The Port of Portland has approved plans for Canpotex, through its Portland Bulk Terminals subsidiary, to invest up to $140 million in new equipment and infrastructure to improve handling efficiency of the company’s specialty white potash products. The combination of a new shiploader, an upgraded conveyer system, improved control system technology and a new storage building is expected to enable shorter turnaround times for both the Canpotex dedicated fleet of rail cars and improved vessel loading productivity. Canpotex is a joint venture of three Saskatchewan potash producers: Agrium, Mosaic and PotashCorp.As most are aware, the company is also a shareholder in Neptune Terminals here in Vancouver and has just signed a lease agreement with the Prince Rupert Port Authority for the site of its new export facility in Prince Rupert.
As negotiations for a collective agreement on the U.S. west coast drag on, in time honoured fashion extraordinary safety related delays are piling pressure on the employers. ILWU mechanics in both Los Angeles and Long Beach are making the already acute congestion problems worse by pulling trucks over and requiring inspections that go far beyond any normal safety procedures. Compounded by chassis shortages, it has also been reported that the terminals are struggling to fill a number of daily work orders each day with experienced longshoremen resulting in the filling of gangs with many casuals which is only exacerbating the levels of congestion. Last week the National Retail Federation, in a letter to both the ILWU and Pacific Maritime Association, urged a quick resolution to contract negotiations that began on May 12.

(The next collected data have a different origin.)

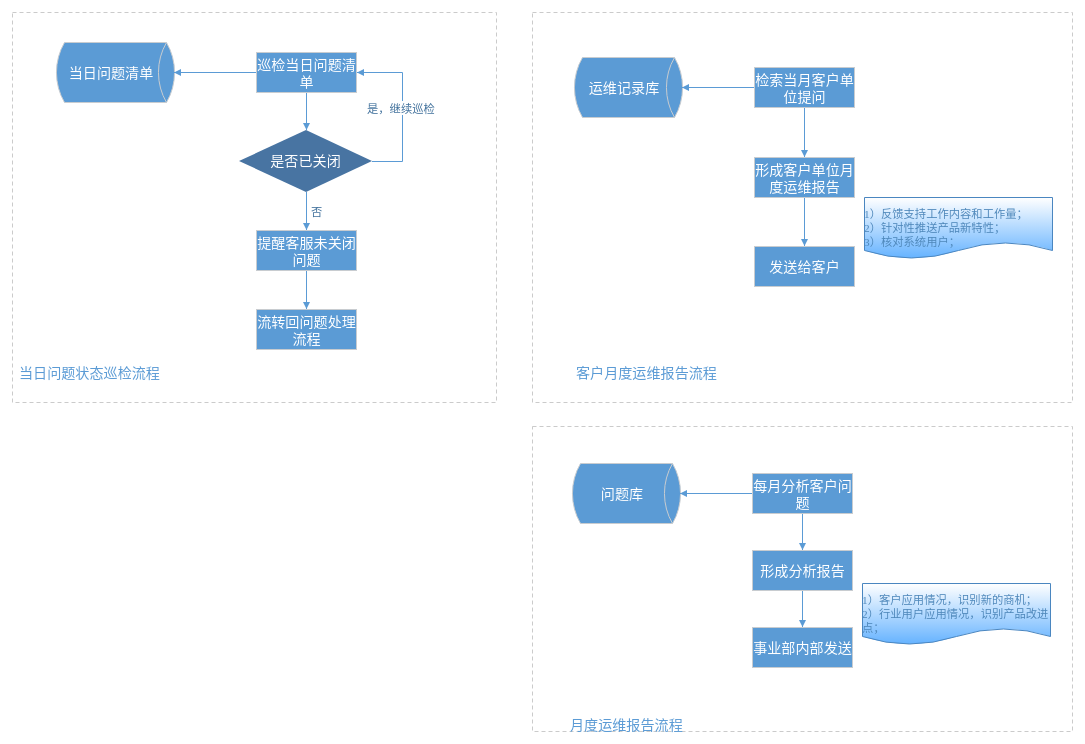
<!DOCTYPE html>
<html lang="zh-CN">
<head>
<meta charset="utf-8">
<title>运维流程图</title>
<style>
:root {
  --blue: #5b9bd5;
  --deep: #4874a2;
  --edge: #c8ccd0;
  --note-ink: #4f88bb;
  --note-edge: #4a86c0;
  --label: #41719c;
}
* { box-sizing: border-box; margin: 0; padding: 0; }
html, body { width: 1085px; height: 744px; overflow: hidden; background: #fff; }
body { position: relative; font: 14.1px/17px "Noto Sans CJK SC", "Noto Sans CJK JP", sans-serif; }
.shapes { position: absolute; left: 0; top: 0; }
.frame { fill: none; stroke: #cbcbcb; stroke-dasharray: 4 3; }
.link { fill: none; stroke: var(--blue); marker-end: url(#arrow); }
.store { fill: var(--blue); stroke: var(--edge); }
.decision-shape { fill: var(--deep); }
.note-shape { fill: url(#note-fill); stroke: var(--note-edge); }
.step, .store-name, .decision, .title, .branch, .note { position: absolute; white-space: nowrap; }
.step, .store-name, .decision {
  display: flex; align-items: center; justify-content: center;
  text-align: center; color: #fff;
}
.step { width: 101px; height: 41px; background: var(--blue); border: 1px solid var(--edge); }
.store-name { width: 108px; height: 60px; }
.decision { left: 239px; top: 130px; width: 133px; height: 61px; }
.title { color: var(--blue); font-weight: 400; font-size: 14.1px; line-height: 20px; }
.branch { color: var(--label); font-size: 11.3px; line-height: 14px; background: #fff; }
.note { color: var(--note-ink); font-size: 11.3px; line-height: 13.5px; list-style: none; }
.note b { font: 11.3px/13px "Liberation Serif", serif; }
</style>
</head>
<body>
<svg class="shapes" width="1085" height="744" viewBox="0 0 1085 744" aria-hidden="true">
  <defs>
    <marker id="arrow" markerUnits="userSpaceOnUse" markerWidth="8" markerHeight="8" refX="7" refY="4" orient="auto">
      <path d="M0 0.5L7 4L0 7.5Z" fill="#5b9bd5"/>
    </marker>
    <linearGradient id="note-fill" x1="0" y1="0" x2="0" y2="1">
      <stop offset="0" stop-color="#fff"/>
      <stop offset="1" stop-color="#66b3ff"/>
    </linearGradient>
    <g id="store">
      <path d="M8 0H100A60 60 0 0 1 100 60H8A60 60 0 0 1 8 0Z"/>
      <path d="M100 0A60 60 0 0 0 100 60" fill="none"/>
    </g>
    <path id="note" d="M0 0H188V53Q141 38 94 53T0 53Z"/>
  </defs>

  <g id="daily-check-shapes">
    <rect class="frame" x="12.5" y="12.5" width="484" height="390"/>
    <g class="store">
      <path d="M64.5 42.5H166.5A60 60 0 0 1 166.5 102.5H64.5A60 60 0 0 1 64.5 42.5Z"/>
      <path d="M166.5 42.5A60 60 0 0 0 166.5 102.5" fill="none"/>
    </g>
    <polygon class="decision-shape" points="239,161 306,130 372,161 306,192"/>
    <path class="link" d="M256 72.5H174"/>
    <path class="link" d="M306.5 93V130"/>
    <path class="link" d="M306.5 192V230"/>
    <path class="link" d="M306.5 271V309"/>
    <path class="link" d="M372 161.5H402.5V72.5H357"/>
  </g>

  <g id="customer-report-shapes">
    <rect class="frame" x="532.5" y="12.5" width="540" height="390"/>
    <use class="store" href="#store" x="574.5" y="57.5"/>
    <path class="link" d="M754 87.5H682"/>
    <path class="link" d="M804.5 108V157"/>
    <path class="link" d="M804.5 198V246"/>
    <use class="note-shape" href="#note" x="864.5" y="197.5"/>
  </g>

  <g id="monthly-report-shapes">
    <rect class="frame" x="532.5" y="426.5" width="540" height="305"/>
    <use class="store" href="#store" x="572.5" y="463.5"/>
    <path class="link" d="M752 493.5H680"/>
    <path class="link" d="M802.5 514V550"/>
    <path class="link" d="M802.5 591V627"/>
    <use class="note-shape" href="#note" x="862.5" y="583.5"/>
  </g>
</svg>

<section>
  <div class="store-name" style="left:57px;top:42px">当日问题清单</div>
  <div class="step" style="left:256px;top:52px">巡检当日问题清<br>单</div>
  <div class="decision">是否已关闭</div>
  <div class="branch" style="left:367px;top:101px">是，继续巡检</div>
  <div class="branch" style="left:311px;top:204px">否</div>
  <div class="step" style="left:256px;top:230px">提醒客服未关闭<br>问题</div>
  <div class="step" style="left:256px;top:309px">流转回问题处理<br>流程</div>
  <h2 class="title" style="left:19px;top:362px">当日问题状态巡检流程</h2>
</section>

<section>
  <div class="store-name" style="left:570px;top:57px">运维记录库</div>
  <div class="step" style="left:754px;top:67px">检索当月客户单<br>位提问</div>
  <div class="step" style="left:754px;top:157px">形成客户单位月<br>度运维报告</div>
  <div class="step" style="left:754px;top:246px">发送给客户</div>
  <ul class="note" style="left:864px;top:207px">
    <li><b>1</b>）反馈支持工作内容和工作量；</li>
    <li><b>2</b>）针对性推送产品新特性；</li>
    <li><b>3</b>）核对系统用户；</li>
  </ul>
  <h2 class="title" style="left:576px;top:362px">客户月度运维报告流程</h2>
</section>

<section>
  <div class="store-name" style="left:568px;top:463px">问题库</div>
  <div class="step" style="left:752px;top:473px">每月分析客户问<br>题</div>
  <div class="step" style="left:752px;top:550px">形成分析报告</div>
  <div class="step" style="left:752px;top:627px">事业部内部发送</div>
  <ul class="note" style="left:862px;top:593px">
    <li><b>1</b>）客户应用情况，识别新的商机；</li>
    <li><b>2</b>）行业用户应用情况，识别产品改进<br>点；</li>
  </ul>
  <h2 class="title" style="left:570px;top:714px">月度运维报告流程</h2>
</section>
</body>
</html>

Long Beach is hoping that the addition of more chassis to the local truck fleet will help ease the congestion issues after two local truck chassis owners announced plans to add over 3,000 chassis to their local fleet over the next few weeks. Long Beach has formed a dedicated Congestion Relief Team to help combat the congestion.

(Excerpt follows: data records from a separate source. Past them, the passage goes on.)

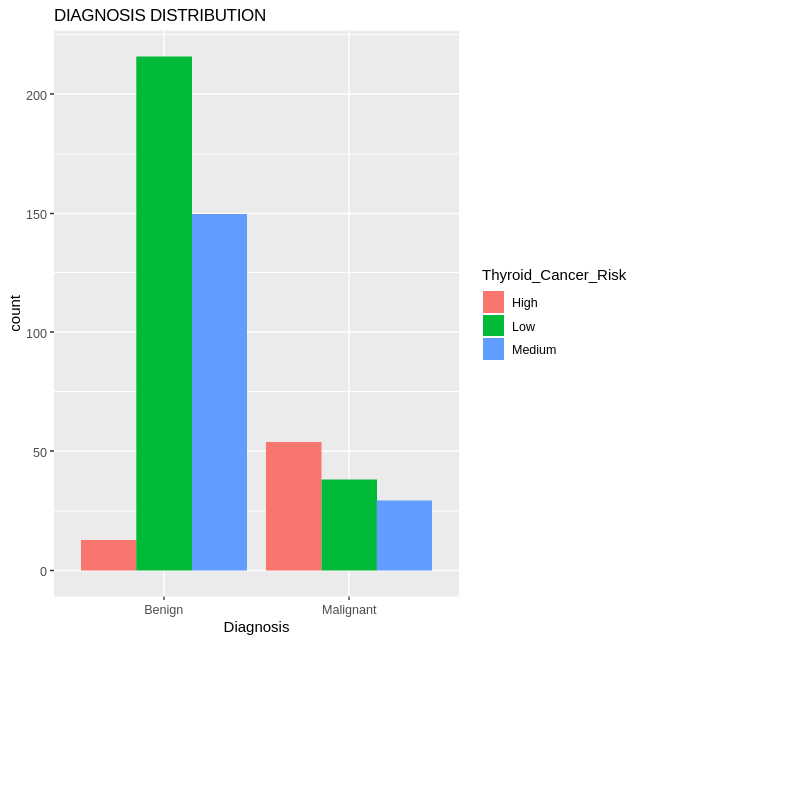
<!DOCTYPE html>
<html lang="en">
<head>
<meta charset="utf-8">
<title>Diagnosis distribution</title>
<style>
:root {
  --panel: #ebebeb;
  --grid: #ffffff;
  --high: #f8766d;
  --low: #00ba38;
  --medium: #619cff;
  --ink: #000000;
  --axis-text: #4d4d4d;
  --tick: #333333;
}
* { box-sizing: border-box; margin: 0; padding: 0; }
html, body { width: 800px; height: 801px; overflow: hidden; background: #fff; }
body { font-family: "Liberation Sans", Arial, sans-serif; color: var(--ink); }
ul { list-style: none; }
.chart {
  display: grid;
  width: 800px;
  height: 801px;
  grid-template-columns: 24px 30px 405px 1fr;
  grid-template-rows: 31px 565px 23px 18px 1fr;
}
.chart-title {
  grid-area: 1 / 3 / 2 / 5;
  font-size: 17px;
  font-weight: 400;
  line-height: 31px;
  letter-spacing: -0.33px;
  white-space: nowrap;
}
.y-title {
  grid-area: 2 / 1;
  display: flex;
  align-items: center;
  justify-content: center;
  padding-left: 6px;
  font-size: 15px;
}
.y-title span { writing-mode: vertical-rl; transform: rotate(180deg); line-height: 18px; }
.y-labels {
  grid-area: 2 / 2;
  display: flex;
  flex-direction: column;
  justify-content: space-between;
  padding: 57px 7px 16px 0;
  text-align: right;
}
.y-labels, .x-labels { font-size: 12.6px; line-height: 16px; color: var(--axis-text); }
.plot { grid-area: 2 / 3; display: block; width: 405px; height: 565px; overflow: visible; }
.panel { fill: var(--panel); }
.grid-major, .grid-minor { stroke: var(--grid); fill: none; }
.grid-major { stroke-width: 1.4; }
.grid-minor { stroke-width: 0.9; }
.ticks { stroke: var(--tick); stroke-width: 1.3; fill: none; }
.high { fill: var(--high); background: var(--high); }
.low { fill: var(--low); background: var(--low); }
.medium { fill: var(--medium); background: var(--medium); }
.x-labels { grid-area: 3 / 3; display: flex; padding: 6px 17px 0; text-align: center; }
.x-labels li { flex: 1; }
.x-title { grid-area: 4 / 3; font-size: 15px; line-height: 15px; text-align: center; }
.legend { grid-area: 2 / 4; padding: 235px 0 0 23px; }
.legend h2 { font-size: 15px; font-weight: 400; line-height: 18px; margin-bottom: 7px; }
.legend ul { display: grid; gap: 2px; padding-left: 1px; }
.legend li { display: flex; align-items: center; gap: 8px; height: 21.5px; font-size: 12.5px; }
.key { width: 21px; height: 21.5px; }
.key-label { padding-top: 3px; }
</style>
</head>
<body>
<main class="chart">
  <h1 class="chart-title">DIAGNOSIS DISTRIBUTION</h1>
  <div class="y-title"><span>count</span></div>
  <ul class="y-labels">
    <li>200</li><li>150</li><li>100</li><li>50</li><li>0</li>
  </ul>
  <svg class="plot" viewBox="54 31 405 565" role="img" aria-label="Grouped bar chart of count by diagnosis and thyroid cancer risk">
    <rect class="panel" x="54" y="30.5" width="405" height="566"/>
    <path class="grid-minor" d="M54 34.5H459M54 154H459M54 272.5H459M54 391.5H459M54 511H459"/>
    <path class="grid-major" d="M54 94H459M54 213.5H459M54 332H459M54 451H459M54 570.5H459M164 30.5V596.5M349 30.5V596.5"/>
    <g class="benign">
      <rect class="high" x="81" y="540" width="55.5" height="30.5"/>
      <rect class="low" x="136.3" y="56.5" width="55.7" height="514"/>
      <rect class="medium" x="192" y="214" width="55" height="356.5"/>
    </g>
    <g class="malignant">
      <rect class="high" x="266" y="442" width="55.5" height="128.5"/>
      <rect class="low" x="321.5" y="479.5" width="55.5" height="91"/>
      <rect class="medium" x="376.7" y="500.5" width="55.3" height="70"/>
    </g>
    <path class="ticks" d="M50 94H54M50 213.5H54M50 332H54M50 451H54M50 570.5H54M164 596.5V600M349 596.5V600"/>
  </svg>
  <ul class="x-labels">
    <li>Benign</li><li>Malignant</li>
  </ul>
  <p class="x-title">Diagnosis</p>
  <section class="legend">
    <h2>Thyroid_Cancer_Risk</h2>
    <ul>
      <li><span class="key high"></span><span class="key-label">High</span></li>
      <li><span class="key low"></span><span class="key-label">Low</span></li>
      <li><span class="key medium"></span><span class="key-label">Medium</span></li>
    </ul>
  </section>
</main>
</body>
</html>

Frustration at delays at Los Angeles & Long Beach also surfaced at the TPM Asia Conference in Shenzhen on Thursday. Shippers voiced their anger at the weeks it can now take for containers to make their way through the two ports’ terminals compared to the largely fluid operations on the U.S. east coast.
Apparantly weary of all the talking, the U.S. Surface Transportation Board has now ordered all Class I railroads to issue detailed weekly performance metrics for each major freight type, including intermodal. The STB has notified it’s intention to "promote industry-wide transparency, accountability and improved service" in order to gain a better real-time understanding of service issues. The first weekly report is due to be submitted by Oct. 22. BNSF, CSX Transportation, Canadian National Railway, Kansas City Southern Railway, Norfolk Southern Railway, CP and Union Pacific Railroad will all have to report metrics.